_Exercise data_
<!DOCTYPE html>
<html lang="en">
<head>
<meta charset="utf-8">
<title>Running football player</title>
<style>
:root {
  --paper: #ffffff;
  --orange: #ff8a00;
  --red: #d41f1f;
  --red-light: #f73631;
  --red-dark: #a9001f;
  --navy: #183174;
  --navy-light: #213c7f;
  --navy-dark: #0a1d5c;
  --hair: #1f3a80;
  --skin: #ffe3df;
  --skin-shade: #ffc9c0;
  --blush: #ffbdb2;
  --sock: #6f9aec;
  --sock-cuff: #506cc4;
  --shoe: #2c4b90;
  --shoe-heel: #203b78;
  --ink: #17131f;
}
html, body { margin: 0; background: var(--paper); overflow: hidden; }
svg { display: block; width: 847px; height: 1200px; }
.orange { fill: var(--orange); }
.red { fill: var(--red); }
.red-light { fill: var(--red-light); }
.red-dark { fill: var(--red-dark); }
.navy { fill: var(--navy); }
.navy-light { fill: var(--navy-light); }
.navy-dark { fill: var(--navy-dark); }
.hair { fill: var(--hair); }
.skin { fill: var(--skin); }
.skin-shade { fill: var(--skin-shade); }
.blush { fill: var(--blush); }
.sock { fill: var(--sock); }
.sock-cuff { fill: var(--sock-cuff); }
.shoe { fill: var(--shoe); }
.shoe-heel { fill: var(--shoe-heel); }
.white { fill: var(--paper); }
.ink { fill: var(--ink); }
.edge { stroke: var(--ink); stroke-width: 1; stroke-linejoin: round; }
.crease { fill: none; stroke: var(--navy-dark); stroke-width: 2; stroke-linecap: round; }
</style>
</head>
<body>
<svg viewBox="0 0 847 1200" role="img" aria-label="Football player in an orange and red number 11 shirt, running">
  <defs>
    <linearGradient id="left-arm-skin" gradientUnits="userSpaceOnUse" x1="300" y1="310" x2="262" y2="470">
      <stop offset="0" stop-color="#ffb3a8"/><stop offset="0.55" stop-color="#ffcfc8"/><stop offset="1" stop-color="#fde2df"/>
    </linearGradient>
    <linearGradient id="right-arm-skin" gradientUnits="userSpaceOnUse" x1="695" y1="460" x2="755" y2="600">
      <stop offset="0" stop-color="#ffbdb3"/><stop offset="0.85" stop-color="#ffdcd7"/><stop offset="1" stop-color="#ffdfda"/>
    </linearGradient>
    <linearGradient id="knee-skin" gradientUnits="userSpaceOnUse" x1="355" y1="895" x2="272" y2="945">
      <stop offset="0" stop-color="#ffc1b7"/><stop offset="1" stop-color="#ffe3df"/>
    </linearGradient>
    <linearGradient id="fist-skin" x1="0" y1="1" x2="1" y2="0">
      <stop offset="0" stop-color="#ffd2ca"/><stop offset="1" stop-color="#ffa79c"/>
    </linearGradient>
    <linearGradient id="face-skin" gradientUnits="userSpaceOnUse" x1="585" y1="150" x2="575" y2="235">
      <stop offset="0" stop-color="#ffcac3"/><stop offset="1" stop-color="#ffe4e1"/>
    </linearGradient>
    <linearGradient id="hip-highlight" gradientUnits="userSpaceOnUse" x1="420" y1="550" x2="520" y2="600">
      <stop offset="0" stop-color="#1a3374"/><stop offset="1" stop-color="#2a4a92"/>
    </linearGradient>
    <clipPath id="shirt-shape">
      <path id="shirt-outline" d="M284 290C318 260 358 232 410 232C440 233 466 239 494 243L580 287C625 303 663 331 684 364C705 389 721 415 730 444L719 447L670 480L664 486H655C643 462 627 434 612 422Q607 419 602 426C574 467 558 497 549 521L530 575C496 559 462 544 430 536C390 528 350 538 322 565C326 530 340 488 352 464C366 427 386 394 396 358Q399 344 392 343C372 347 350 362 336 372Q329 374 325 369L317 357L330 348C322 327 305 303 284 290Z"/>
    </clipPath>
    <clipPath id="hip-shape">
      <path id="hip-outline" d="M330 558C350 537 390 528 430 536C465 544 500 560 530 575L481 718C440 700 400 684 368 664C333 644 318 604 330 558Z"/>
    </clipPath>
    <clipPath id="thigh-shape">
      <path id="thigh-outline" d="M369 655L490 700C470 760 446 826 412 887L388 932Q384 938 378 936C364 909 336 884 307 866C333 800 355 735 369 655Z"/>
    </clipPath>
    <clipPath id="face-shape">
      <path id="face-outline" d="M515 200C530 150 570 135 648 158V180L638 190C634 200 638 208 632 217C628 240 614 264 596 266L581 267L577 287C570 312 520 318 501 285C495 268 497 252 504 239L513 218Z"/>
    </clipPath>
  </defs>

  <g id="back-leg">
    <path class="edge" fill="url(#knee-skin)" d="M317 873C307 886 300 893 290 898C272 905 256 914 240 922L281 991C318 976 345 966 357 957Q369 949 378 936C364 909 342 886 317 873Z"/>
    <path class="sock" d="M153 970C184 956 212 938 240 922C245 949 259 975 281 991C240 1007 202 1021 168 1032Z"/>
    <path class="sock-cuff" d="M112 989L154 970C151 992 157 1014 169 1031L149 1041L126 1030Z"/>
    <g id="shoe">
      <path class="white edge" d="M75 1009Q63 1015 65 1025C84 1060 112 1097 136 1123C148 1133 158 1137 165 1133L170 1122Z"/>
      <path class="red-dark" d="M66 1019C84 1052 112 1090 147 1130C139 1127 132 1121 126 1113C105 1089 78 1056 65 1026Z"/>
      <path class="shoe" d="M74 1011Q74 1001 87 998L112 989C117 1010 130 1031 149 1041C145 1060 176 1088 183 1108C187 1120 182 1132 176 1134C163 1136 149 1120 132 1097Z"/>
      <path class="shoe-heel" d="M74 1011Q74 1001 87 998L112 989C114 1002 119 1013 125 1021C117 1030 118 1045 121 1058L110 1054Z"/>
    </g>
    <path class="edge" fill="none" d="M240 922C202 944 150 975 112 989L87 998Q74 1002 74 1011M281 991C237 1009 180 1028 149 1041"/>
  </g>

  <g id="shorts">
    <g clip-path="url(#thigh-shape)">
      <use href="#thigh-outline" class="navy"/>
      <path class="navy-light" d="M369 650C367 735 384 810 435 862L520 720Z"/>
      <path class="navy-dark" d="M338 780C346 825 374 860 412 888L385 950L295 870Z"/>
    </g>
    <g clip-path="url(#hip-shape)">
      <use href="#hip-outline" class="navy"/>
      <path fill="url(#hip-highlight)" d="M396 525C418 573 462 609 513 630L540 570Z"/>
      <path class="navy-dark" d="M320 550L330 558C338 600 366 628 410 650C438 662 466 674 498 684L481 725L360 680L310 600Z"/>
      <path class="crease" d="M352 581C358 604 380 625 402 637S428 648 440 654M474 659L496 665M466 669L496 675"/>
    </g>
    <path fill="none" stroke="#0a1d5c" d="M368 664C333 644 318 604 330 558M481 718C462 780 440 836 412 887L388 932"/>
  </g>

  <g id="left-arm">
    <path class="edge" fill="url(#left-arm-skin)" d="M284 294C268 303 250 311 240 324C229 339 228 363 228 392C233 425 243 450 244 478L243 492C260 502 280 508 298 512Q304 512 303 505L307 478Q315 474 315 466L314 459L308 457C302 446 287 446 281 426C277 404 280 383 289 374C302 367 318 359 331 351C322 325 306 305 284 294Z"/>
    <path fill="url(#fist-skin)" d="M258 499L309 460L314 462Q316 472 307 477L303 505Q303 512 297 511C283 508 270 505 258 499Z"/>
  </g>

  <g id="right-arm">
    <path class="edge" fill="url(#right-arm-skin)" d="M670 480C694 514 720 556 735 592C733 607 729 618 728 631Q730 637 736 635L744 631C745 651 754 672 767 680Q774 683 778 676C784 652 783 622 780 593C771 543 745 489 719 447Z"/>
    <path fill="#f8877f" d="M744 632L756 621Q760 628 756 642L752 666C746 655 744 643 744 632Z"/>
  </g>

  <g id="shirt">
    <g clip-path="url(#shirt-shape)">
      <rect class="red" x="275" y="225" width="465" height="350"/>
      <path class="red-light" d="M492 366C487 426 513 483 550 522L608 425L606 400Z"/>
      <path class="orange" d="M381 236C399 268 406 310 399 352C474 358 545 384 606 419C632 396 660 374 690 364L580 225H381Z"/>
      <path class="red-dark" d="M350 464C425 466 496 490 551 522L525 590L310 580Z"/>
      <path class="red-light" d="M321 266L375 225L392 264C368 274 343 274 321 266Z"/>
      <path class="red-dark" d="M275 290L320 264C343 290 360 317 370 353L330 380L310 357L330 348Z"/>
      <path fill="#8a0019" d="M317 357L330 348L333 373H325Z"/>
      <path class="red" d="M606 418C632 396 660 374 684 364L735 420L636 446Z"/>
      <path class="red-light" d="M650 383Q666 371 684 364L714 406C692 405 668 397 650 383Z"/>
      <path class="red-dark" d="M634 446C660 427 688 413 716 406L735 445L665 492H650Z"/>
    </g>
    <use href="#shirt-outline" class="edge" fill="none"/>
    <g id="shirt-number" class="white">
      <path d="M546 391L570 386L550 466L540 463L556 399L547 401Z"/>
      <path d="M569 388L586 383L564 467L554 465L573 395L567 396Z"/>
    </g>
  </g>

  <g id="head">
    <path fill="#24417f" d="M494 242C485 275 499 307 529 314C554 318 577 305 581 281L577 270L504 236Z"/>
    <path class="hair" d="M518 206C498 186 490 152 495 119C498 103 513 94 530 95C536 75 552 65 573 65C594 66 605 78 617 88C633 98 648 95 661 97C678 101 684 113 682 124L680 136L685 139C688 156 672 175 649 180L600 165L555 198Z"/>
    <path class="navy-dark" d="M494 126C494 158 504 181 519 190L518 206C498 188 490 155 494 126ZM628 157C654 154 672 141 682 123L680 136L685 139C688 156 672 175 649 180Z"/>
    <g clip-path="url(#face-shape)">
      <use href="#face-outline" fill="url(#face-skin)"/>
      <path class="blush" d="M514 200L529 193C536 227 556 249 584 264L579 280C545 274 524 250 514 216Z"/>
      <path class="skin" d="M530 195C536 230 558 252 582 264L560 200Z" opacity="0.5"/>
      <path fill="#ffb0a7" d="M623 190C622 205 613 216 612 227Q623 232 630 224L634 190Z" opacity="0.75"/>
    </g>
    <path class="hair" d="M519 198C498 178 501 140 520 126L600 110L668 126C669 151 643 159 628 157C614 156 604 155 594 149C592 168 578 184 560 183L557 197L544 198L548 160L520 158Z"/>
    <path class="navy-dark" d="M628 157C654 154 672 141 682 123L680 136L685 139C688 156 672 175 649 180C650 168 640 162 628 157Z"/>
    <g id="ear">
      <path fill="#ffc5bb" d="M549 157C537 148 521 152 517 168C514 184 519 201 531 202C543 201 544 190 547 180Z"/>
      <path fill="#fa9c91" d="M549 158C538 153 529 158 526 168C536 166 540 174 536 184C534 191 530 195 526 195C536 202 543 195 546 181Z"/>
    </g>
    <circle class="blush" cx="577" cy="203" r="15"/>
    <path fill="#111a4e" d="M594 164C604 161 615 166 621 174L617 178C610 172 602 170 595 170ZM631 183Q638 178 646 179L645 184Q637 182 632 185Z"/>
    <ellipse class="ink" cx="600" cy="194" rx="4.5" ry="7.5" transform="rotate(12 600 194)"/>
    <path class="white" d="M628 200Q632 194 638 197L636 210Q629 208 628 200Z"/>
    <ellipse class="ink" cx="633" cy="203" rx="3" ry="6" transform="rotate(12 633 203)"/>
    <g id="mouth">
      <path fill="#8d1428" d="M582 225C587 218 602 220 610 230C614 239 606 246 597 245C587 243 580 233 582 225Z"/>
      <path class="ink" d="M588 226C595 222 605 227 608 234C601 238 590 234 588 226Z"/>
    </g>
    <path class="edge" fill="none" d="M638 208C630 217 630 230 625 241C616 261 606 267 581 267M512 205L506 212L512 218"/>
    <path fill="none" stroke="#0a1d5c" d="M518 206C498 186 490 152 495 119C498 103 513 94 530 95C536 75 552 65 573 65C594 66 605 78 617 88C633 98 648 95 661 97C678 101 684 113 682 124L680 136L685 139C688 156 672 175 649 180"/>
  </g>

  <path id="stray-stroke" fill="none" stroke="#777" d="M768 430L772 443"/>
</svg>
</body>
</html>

_What the exercise asks_
Return only the number of lines in the listing that contain the string "sock".

_Expected output_
6